I'll start my review the same way as I demonstrated the camera to mates: by dropping it in a jug of water.
A pretty impressive party trick (and a good way to freak out unsuspecting bystanders), the DSC-TX5 can be used in water up to 3 metres. The whole camera is sealed up tight, with the battery and memory card stored safely behind a compartment at the base of the camera (this also has the HDMI plug). Not only does this mean you can take photos in your swimming pool if you so wish, but you don't need to worry about this camera being ruined after an accidental beer spill - the offender can shout another round, and you can wash the camera off easily.
The massive 7.5cm touch screen on the back of this camera makes using it a charm. The menus are well laid out, and the different functions can be reordered as you please. You can move between photos with an iPhone style finger flick, setup an automatic sideshow, or view photos on a calendar, grouped by the date they were shot. You really appreciate how good the interface is on a full touch screen after using an older camera with a small screen and clunky buttons.
Other DSC-TX5 features:

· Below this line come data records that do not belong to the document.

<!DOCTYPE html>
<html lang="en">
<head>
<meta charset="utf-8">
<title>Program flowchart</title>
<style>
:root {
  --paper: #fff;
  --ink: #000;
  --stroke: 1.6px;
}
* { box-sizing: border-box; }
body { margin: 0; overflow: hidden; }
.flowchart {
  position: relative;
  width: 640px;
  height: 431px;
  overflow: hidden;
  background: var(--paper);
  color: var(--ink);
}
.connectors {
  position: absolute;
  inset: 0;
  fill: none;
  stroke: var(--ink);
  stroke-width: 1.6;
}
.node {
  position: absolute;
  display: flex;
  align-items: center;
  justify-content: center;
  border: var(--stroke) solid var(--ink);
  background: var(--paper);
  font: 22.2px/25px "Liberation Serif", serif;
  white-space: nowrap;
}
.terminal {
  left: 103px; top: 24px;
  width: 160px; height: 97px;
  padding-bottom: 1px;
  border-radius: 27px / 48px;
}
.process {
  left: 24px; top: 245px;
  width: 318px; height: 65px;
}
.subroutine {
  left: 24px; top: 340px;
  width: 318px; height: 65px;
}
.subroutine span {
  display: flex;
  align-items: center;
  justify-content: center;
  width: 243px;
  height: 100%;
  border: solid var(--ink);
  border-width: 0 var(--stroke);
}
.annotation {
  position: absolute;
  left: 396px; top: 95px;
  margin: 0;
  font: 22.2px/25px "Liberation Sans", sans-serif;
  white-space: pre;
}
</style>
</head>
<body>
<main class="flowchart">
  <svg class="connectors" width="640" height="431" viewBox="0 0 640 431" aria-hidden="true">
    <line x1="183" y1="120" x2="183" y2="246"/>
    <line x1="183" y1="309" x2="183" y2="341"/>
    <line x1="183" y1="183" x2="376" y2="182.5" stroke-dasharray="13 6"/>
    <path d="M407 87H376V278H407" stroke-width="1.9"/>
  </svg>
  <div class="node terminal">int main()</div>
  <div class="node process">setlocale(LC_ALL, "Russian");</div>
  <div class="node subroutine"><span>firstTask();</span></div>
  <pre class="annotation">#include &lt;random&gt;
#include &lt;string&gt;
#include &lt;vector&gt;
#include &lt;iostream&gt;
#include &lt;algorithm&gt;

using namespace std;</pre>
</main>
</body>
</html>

- A smile sensor so when people smile at your camera, it takes a photo automatically. You can set it by triggered with a full cheesy grin, or an uncomfortable smirk (my terms, not official Sony).
- Intelligent Sweep Panorama allows you to take 180 degree photos by simply moving the camera from right to left (or left to right, or up then down, or down then up).
- For the technologically challenged, basic mode hides all the complex menus and only shows the core functions - change image size, flash on or off, self-timer on or off - plus it displays exactly how many photos are left.
- Video can be recorded in HD (1080i) or SD.
This camera is compact, and the front cover slides down to show the lens and turn the camera on. It is so light it's like carrying another mobile phone (compared below with my Nokia E71):
The real deal clincher for me is this camera makes it easy to take photos. There is nothing more frustrating than blurry photos with red eye after a night out. I don't have the expertise to operate a full digital SLR camera (nor do I want to) - I want a camera that allows me to take good photos with a simple push of the button, regardless of the lighting. With the DSC-TX5 automatically determining the best settings, plus taking photos at 10.2 megapixels, you can't go wrong (for those of you in the know, you can also set it to manual mode).
I've been using this camera for about a month and I'm disappointed to give it back. It really is a great piece of technology, and if you're looking for a camera for everyday use, you can't beat this little beauty.
My thanks to Bernadette Barrett at Sony NZ for the loan of this camera for my review.
Other related posts:
How one database query can fix HOP cards
Review: Navman MiVUE680
Poor man’s automation - WeMO + Limitless LEDs
comments powered by Disqus